5 Interesting Tidbits on Ag Trade
Successful Farming editors spoke with Ted McKinney, the Undersecretary for Trade and Agricultural Affairs, in an exclusive interview on Monday. Here are five things we learned about his role in agricultural trade. McKinney, the former secretary of agriculture in Indiana, was confirmed in October. He grew up on a farm in Tipton, Indiana.
1. World Traveler
McKinney has been touted by Secretary Sonny Perdue as his “million-miler,” joking that McKinney would have to log a lot of time on airplanes to meet with trade partners and build new markets across the globe. “It looks like we’re going to get there” in the million-mile club, McKinney said. He has logged more than 60,000 miles in his seven weeks on the job.
He spent a week in India (Mumbai and New Delhi), Brazil, and a half-week each in Colombia and Panama. “Good things happen to he or she who shows up,” McKinney said. His job has a “focus squarely and singularly on trade. We have to flat get after it.” The 2018 schedule looks to include plenty of travel, as well. “Our intent is to leave no stone unturned,” he said.
While the U.S. and Brazil are often considered adversaries in regard to agricultural trade – especially when it comes to soybeans – representatives from the countries talked more about cooperation than competition, McKinney said of his recent trip to the South American country.
They talked about new technologies and mutually agreed upon trade deals inside and outside the ag industry.
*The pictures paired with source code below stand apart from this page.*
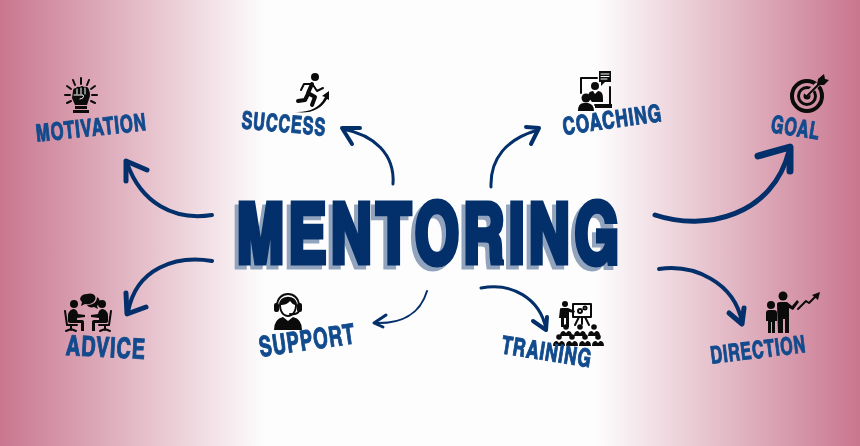
<!DOCTYPE html>
<html lang="en">
<head>
<meta charset="utf-8">
<title>Mentoring</title>
<style>
:root {
  --navy: #03306a;
  --blue: #124b8d;
  --shadow: #92a4bd;
  --rose: #c9768f;
  --paper: #fdfdfd;
  --ink: #0b0b0b;
}
* { box-sizing: border-box; margin: 0; padding: 0; }
html, body { width: 860px; height: 446px; overflow: hidden; }
.mind-map {
  position: relative;
  width: 860px;
  height: 446px;
  overflow: hidden;
  background: linear-gradient(90deg, var(--rose) 0, var(--paper) 266px, var(--paper) 596px, var(--rose) 860px);
  font-family: "TeX Gyre Heros Cn", "Liberation Sans", sans-serif;
  font-weight: 700;
}
.drawings { position: absolute; inset: 0; }
.topic, .label {
  position: absolute;
  line-height: 1;
  white-space: nowrap;
  text-transform: uppercase;
}
.topic {
  left: 430px;
  top: 230px;
  z-index: 1;
  font-size: 84px;
  letter-spacing: 5px;
  color: var(--navy);
  -webkit-text-stroke: 5px var(--navy);
  transform: translate(-50%, -50%) scaleX(.83);
}
.topic::before {
  content: attr(data-text);
  position: absolute;
  left: -5px;
  top: 4px;
  z-index: -1;
  color: var(--shadow);
  -webkit-text-stroke: 5px var(--shadow);
}
.labels { list-style: none; }
.label {
  left: var(--x);
  top: var(--y);
  font-size: var(--size, 24px);
  letter-spacing: 1px;
  color: var(--blue);
  -webkit-text-stroke: .9px var(--blue);
  transform: translate(-50%, -50%) rotate(var(--turn)) scaleX(var(--fit));
}
.motivation { --x: 91px; --y: 126px; --turn: -6deg; --fit: .85; }
.success { --x: 284px; --y: 122px; --turn: 5deg; --fit: .83; }
.coaching { --x: 612px; --y: 118px; --turn: -8deg; --fit: .88; }
.goal { --x: 796px; --y: 126px; --turn: 9deg; --fit: .82; }
.advice { --x: 106px; --y: 346px; --turn: 3deg; --fit: .87; --size: 28px; }
.support { --x: 307px; --y: 339px; --turn: -8deg; --fit: .82; --size: 28px; }
.training { --x: 547px; --y: 351px; --turn: 9deg; --fit: .85; --size: 25px; }
.direction { --x: 758px; --y: 348px; --turn: -7deg; --fit: .82; }
.arrows { fill: none; stroke: var(--navy); stroke-linecap: round; stroke-linejoin: round; }
.icons { fill: var(--ink); stroke: none; }
.line { fill: none; stroke: var(--ink); stroke-width: 2; stroke-linecap: round; stroke-linejoin: round; }
.thick { stroke-width: 4; }
.light { fill: none; stroke: var(--paper); stroke-width: 1; stroke-linecap: round; }
</style>
</head>
<body>
<main class="mind-map">
  <svg class="drawings" width="860" height="446" viewBox="0 0 860 446" aria-hidden="true">
    <defs>
      <g id="listener">
        <circle cx="0" cy="-7" r="2.8"/>
        <path d="M-6 2Q-6 -3 -2 -3L0 -1L2 -3Q6 -3 6 2Z"/>
      </g>
      <g id="sitter">
        <circle cx="74" cy="304" r="4"/>
        <path d="M68 321Q67 310 73 309Q77 309 78 314L85 315V317L77 318V320H82Q84 320 84 322V331H81V323H71Q68 323 68 321Z"/>
        <path class="line" d="M65 311L67 325H77M71 325V330M66 331L71 329L76 331"/>
      </g>
    </defs>

    <g class="arrows">
      <g stroke-width="4">
        <path d="M212 215C174 221 141 203 127 163"/>
        <path stroke-width="5" d="M126 181L126 161L147 170"/>
        <path d="M212 261C176 255 136 268 128 312"/>
        <path stroke-width="5" d="M126 293L127 314L146 307"/>
        <path d="M659 269C694 264 734 282 742 322"/>
        <path stroke-width="5" d="M729 313L742 324L744 308"/>
      </g>
      <g stroke-width="3">
        <path d="M393 184C395 154 374 135 343 129"/>
        <path stroke-width="4" d="M360 128L342 128L352 144"/>
        <path d="M491 187C490 159 506 139 538 130"/>
        <path stroke-width="4" d="M526 127L539 128L531 144"/>
        <path d="M481 288C511 282 540 298 546 329"/>
        <path stroke-width="4" d="M533 321L546 330L547 317"/>
      </g>
      <g stroke-width="2">
        <path d="M427 291C420 315 400 324 375 323"/>
        <path stroke-width="3" d="M386 315L374 323L383 327"/>
      </g>
      <path stroke-width="5" d="M655 215C706 232 773 215 789 151"/>
      <path stroke-width="7" d="M758 156L790 147L790 171"/>
    </g>

    <g class="icons">
      <g id="raised-fist">
        <path class="line" d="M81 78V84M73 80L75 85M89 80L87 85M67 86L71 89M95 86L91 89M65 95H70M97 95H92M67 103L71 101M95 103L91 101"/>
        <path d="M73 91Q73 88 76 88Q77 86 80 87Q82 85 84 87Q88 86 89 90Q91 94 89 99L87 105H75L72 98Z"/>
        <path class="light" d="M77 89V94M81 88V94M85 88V94M74 95H83Q85 98 80 99"/>
        <path d="M75 106H87V109H75ZM73 110H89V113H73Z"/>
      </g>

      <g id="runner">
        <circle cx="315" cy="77" r="4"/>
        <path class="line thick" d="M312 84L308 93L315 97L312 105M308 94L305 100L298 101"/>
        <path class="line" stroke-width="3" d="M311 84L304 84L301 90M313 85L317 91L323 88"/>
        <path d="M295 112Q317 113 325 97L322 96L329 91L329 100L327 99Q318 115 295 112Z"/>
      </g>

      <g id="coach-on-screen">
        <path class="line" d="M597 78H581V93M610 87V105H595"/>
        <path d="M599 71H611V82H605L601 86V82H599Z"/>
        <path class="light" d="M601 74H609M601 76.500H609M601 79H607"/>
        <circle cx="595" cy="86" r="4"/>
        <path d="M588 97Q588 91 593 91L595 94L598 91Q603 91 603 98V102H592Z"/>
        <circle cx="586" cy="98" r="4.500"/>
        <path d="M578 111Q578 103 584 103H588Q594 104 594 111Z"/>
        <path d="M595 104H612V108H595Z"/>
      </g>

      <g id="target">
        <circle cx="807" cy="96" r="15" fill="none" stroke="#0b0b0b" stroke-width="4"/>
        <circle cx="807" cy="96" r="8.500" fill="none" stroke="#0b0b0b" stroke-width="3"/>
        <circle cx="807" cy="96" r="3.500"/>
        <path d="M806 95L818 84" stroke="#d79aaa" stroke-width="5"/>
        <path class="line" d="M807 96L821 82"/>
        <path d="M817 85L818 79L824 74L825 79L829 80L824 85Z"/>
      </g>

      <g id="conversation">
        <use href="#sitter"/>
        <use href="#sitter" transform="translate(176 0) scale(-1 1)"/>
        <path d="M87 294C93 292 97 296 95 300C93 304 88 305 85 304L81 306L82 302C78 299 81 294 87 294Z"/>
        <path d="M97 297C101 299 100 304 97 306L98 309L94 307C91 308 88 307 87 305C93 305 97 302 97 297Z"/>
      </g>

      <g id="headset-agent">
        <path class="line" d="M277 306C277 290 299 290 299 306"/>
        <path d="M279 305C279 294 297 294 297 305C297 312 293 317 288 317C283 317 279 312 279 305Z"/>
        <path d="M281 305Q287 305 290 301Q292 304 295 305C295 311 292 315 288 315C284 315 281 311 281 305Z" fill="#fdfdfd"/>
        <rect x="274" y="303" width="5" height="9" rx="2"/>
        <rect x="297" y="303" width="5" height="9" rx="2"/>
        <path class="line" stroke-width="1" d="M299 311Q297 315 290 314"/>
        <path d="M274 330Q274 319 283 317L288 321L293 317Q302 319 302 330Z"/>
      </g>

      <g id="classroom">
        <circle cx="565" cy="304" r="3"/>
        <path d="M560 309Q560 308 562 308H568L575 311L574 313L569 312V327H566V318H564V327H561V318H559Z"/>
        <path class="line" stroke-width="1" d="M573 304H591V317H573ZM582 317V324M579 317L575 325M585 317L589 325"/>
        <circle class="line" cx="580" cy="311" r="2"/>
        <circle class="line" cx="585" cy="308" r="1.500"/>
        <use href="#listener" x="566" y="334"/>
        <use href="#listener" x="580" y="334"/>
        <use href="#listener" x="594" y="334"/>
        <use href="#listener" x="559" y="344"/>
        <use href="#listener" x="572" y="344"/>
        <use href="#listener" x="585" y="344"/>
        <use href="#listener" x="598" y="344"/>
      </g>

      <g id="guide-and-child">
        <circle cx="783" cy="296" r="4.500"/>
        <path d="M777 304Q777 302 780 302H787L792 306L797 300L799 302L793 310L789 308V333H785V319H783V333H778Z"/>
        <circle cx="771" cy="305" r="4"/>
        <path d="M766 313Q766 310 769 310H774Q777 310 777 313V321H775V333H772V322H771V333H768V321H766Z"/>
        <path class="line" d="M798 309L806 301L809 303L816 296"/>
        <path d="M812 295L820 292L818 300Z"/>
      </g>
    </g>
  </svg>

  <h1 class="topic" data-text="Mentoring">Mentoring</h1>
  <ul class="labels">
    <li class="label motivation">Motivation</li>
    <li class="label success">Success</li>
    <li class="label coaching">Coaching</li>
    <li class="label goal">Goal</li>
    <li class="label advice">Advice</li>
    <li class="label support">Support</li>
    <li class="label training">Training</li>
    <li class="label direction">Direction</li>
  </ul>
</main>
</body>
</html>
It wasn’t all pleasantries, though, as there was some talk about beef access and food safety, he said. "Along with the positive work, there’s serious discussions to ensure we retain that free trade.”
Exporters and USDA officials are constantly reminding China why it should continue to import products from the U.S., and hope to avoid future pitfalls in terms of biotechnology regulations and other trade barriers, said McKinney, who said China is a “terriffic trading partner.”
There are opportunities to further improve trade with the Asian country in areas including soybeans, ethanol, and DDGs. Exporting U.S. ethanol to China may become a “larger issue” in the future and is on a “long list of things we want to talk more with China about.”
The 20-year effort to grow trade with India has plenty of upside, McKinney said.
- India is a democracy, which benefits the U.S. “It will not be easy,” McKinney said. “Is the investment worth it? I say yes, and unequivocally yes.”
- The country has 1.3 billion people, yearning to improve their quality of life. That means more food and education. Beef may not be likely, but McKinney cited opportunities for American exports of pork, poultry, and lentils.
- India has a prime minister looking positively at change in business practices and trade practices. McKinney attended a food expo during his visit there. “Look at the directional change” that is happening in India. “That change will continue,” McKinney said.
We talked extensively about the North American Free Trade Agreement, currently in rocky negotiations between our key agricultural trading partners, Canada and Mexico. See our story on NAFTA, but McKinney clearly was riding the fence line as negotiations plod on. Will the U.S. keep or back out on NAFTA? Every twitch in negotiations has caught farmers’ eyes, from reports that Goldman Sachs is predicting the U.S. bails on the 25-year-old agreement, to Sen. Pat Roberts of the Senate Ag Committee indicating that President Trump hinted to him that things would be fine in the NAFTA agreement.